According to calculations by military lawyers, 1st Lt. Ehren Watada, 28, could face nearly eight years in prison and a dishonorable discharge if convicted, said his attorney, Eric Seitz of Honolulu.

Watada is charged with conduct unbecoming an officer, missing movement and contempt toward officials.

Watada's father, Bob, said from his home in Hawaii that he's worried the military may send his son to prison but he's also hopeful a military court will find him innocent.

"I think his reasons were valid and we will have to see what comes of that," he said.

Watada, a member of the first Stryker Brigade Combat Team, refused to go to Iraq last month after researching the war. He said he would be willing to serve in Afghanistan or elsewhere.

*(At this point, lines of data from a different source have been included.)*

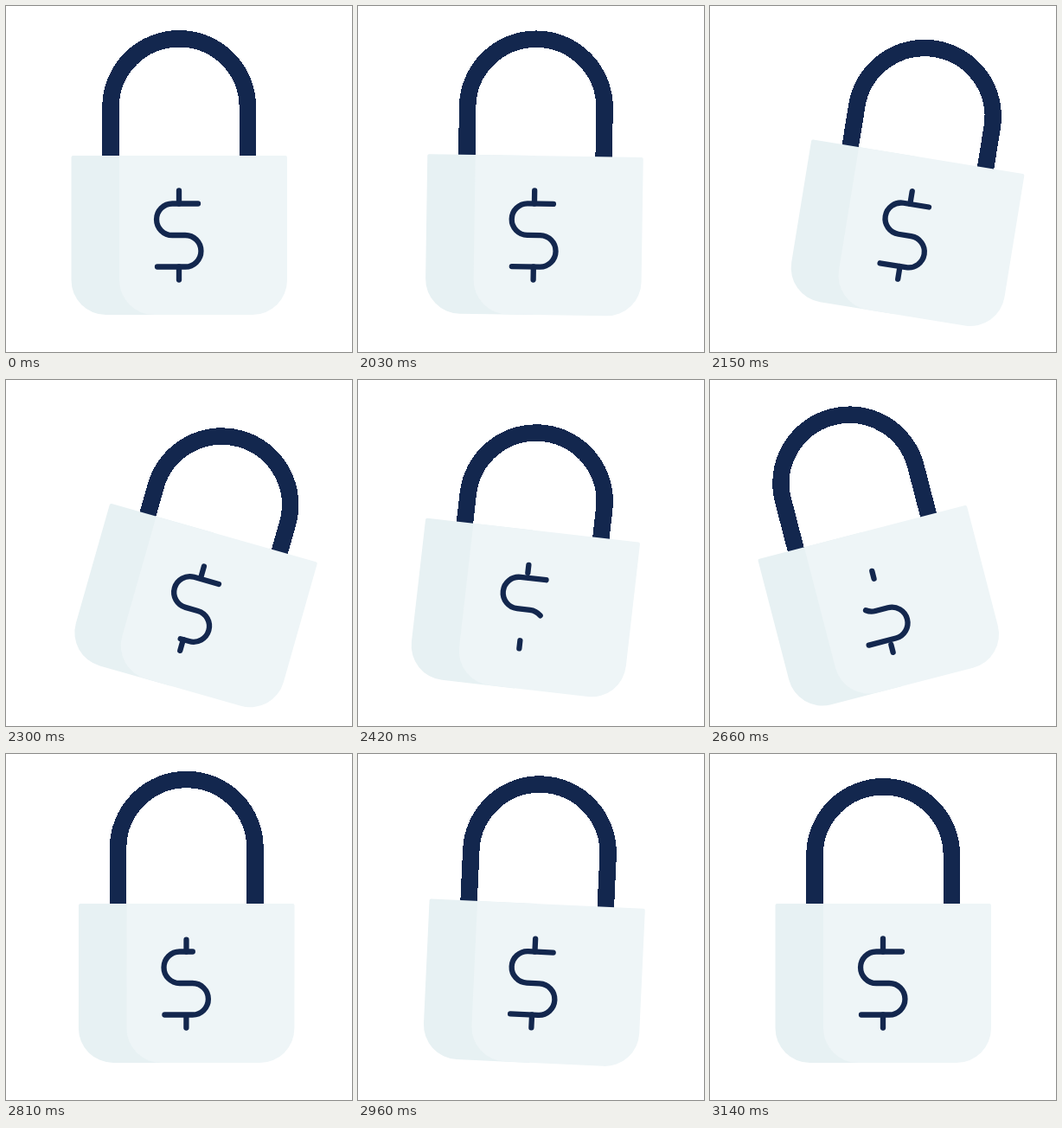
An HTML page for the animation above (3.17 s loop, 400 by 400 pixels).

```html
<!DOCTYPE html>
<html lang="en">
<head>
<meta charset="utf-8">
<title>Padlock</title>
<style>
  html, body { margin: 0; width: 100%; height: 100%; overflow: hidden; background: #fff; }
  svg { display: block; width: 100%; height: 100%; }
  path { fill: none; stroke: #13274e; }
  .body { stroke: none; }
  .sign { stroke-width: 6.3; stroke-linecap: round; stroke-linejoin: round; }
</style>
</head>
<body>
<svg viewBox="0 0 400 400">
  <g id="lock">
    <path id="shackle" stroke-width="19.5" shape-rendering="crispEdges"
      d="M121 210V117a79.2 79.2 0 0 1 158.4 0V210"/>
    <path class="body" style="fill:#e7f1f3" d="M77.5 173H200V357H115.5a40 40 0 0 1-40-40V175a2 2 0 0 1 2-2z"/>
    <path class="body" style="fill:#eef5f7" d="M131 173H323a2 2 0 0 1 2 2V317a40 40 0 0 1-40 40H171a40 40 0 0 1-40-40z"/>
    <path class="sign" pathLength="1" d="M200 213.5V228.5"/>
    <path class="sign" pathLength="1" d="M200 301.5V316.5"/>
    <path class="sign" pathLength="1"
      d="M222 228.5H192.3a18.25 18.25 0 0 0 0 36.5H207.2a18.25 18.25 0 0 1 0 36.5H175"/>
  </g>
</svg>
<script>
  const LOOP = 3170, REST = 2030, STEP = 30, END = 36;
  const lock = document.getElementById('lock');
  const shackle = document.getElementById('shackle');
  const strokes = document.querySelectorAll('.sign');

  // Swings between [step, value] turning points with a sine ease
  const swing = (...turns) => k => {
    const i = turns.findIndex(([step]) => step > k);
    if (i < 1) return 0;
    const [k0, a] = turns[i - 1], [k1, b] = turns[i];
    return a + (b - a) * (1 - Math.cos(Math.PI * (k - k0) / (k1 - k0))) / 2;
  };

  // The shift leads, the tilt follows, the shackle lags behind both
  const shift = swing([-0.5, 0], [6, 27], [17.5, -18], [25.3, 9], [END, 0]);
  const tilt = swing([-0.5, 0], [9.5, 16], [21.5, -14.7], [29.4, 4], [END, 0]);
  const drop = swing([0, 0], [12, 24], [26, -8.5], [END, 0]);

  // Each stroke is wiped from its end, then drawn back from its end
  function trim(k) {
    const half = END / 2;
    const gone = Math.max(0, 1 - Math.abs(k - half) / half) ** 3.7;
    for (const { style } of strokes) {
      style.visibility = gone > 0.999 ? 'hidden' : 'visible';
      style.strokeDasharray = gone < 0.001 ? 'none' : `${1 - gone} 2`;
      style.strokeDashoffset = k > half ? -gone : 0;
    }
  }

  function draw(t) {
    const k = t < REST ? -1 : 1 + Math.floor((t - REST) / STEP);
    lock.setAttribute('transform', `translate(${shift(k)} 0) rotate(${tilt(k)} 200 265)`);
    shackle.setAttribute('transform', `translate(0 ${drop(k)})`);
    trim(k);
  }

  const start = performance.now();
  function loop() {
    draw((performance.now() - start) % LOOP);
    requestAnimationFrame(loop);
  }
  loop();
</script>
</body>
</html>
```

The Army refused to allow him to resign his commission.

Watada's stance prompted rallies of support near Fort Lewis, in Seattle and in Honolulu, his hometown.

A preliminary hearing will be held to determine whether he will be court-martialed.

Watada has said he did not apply for status as a conscientious objector because he isn't opposed to war in principle, just the war in Iraq.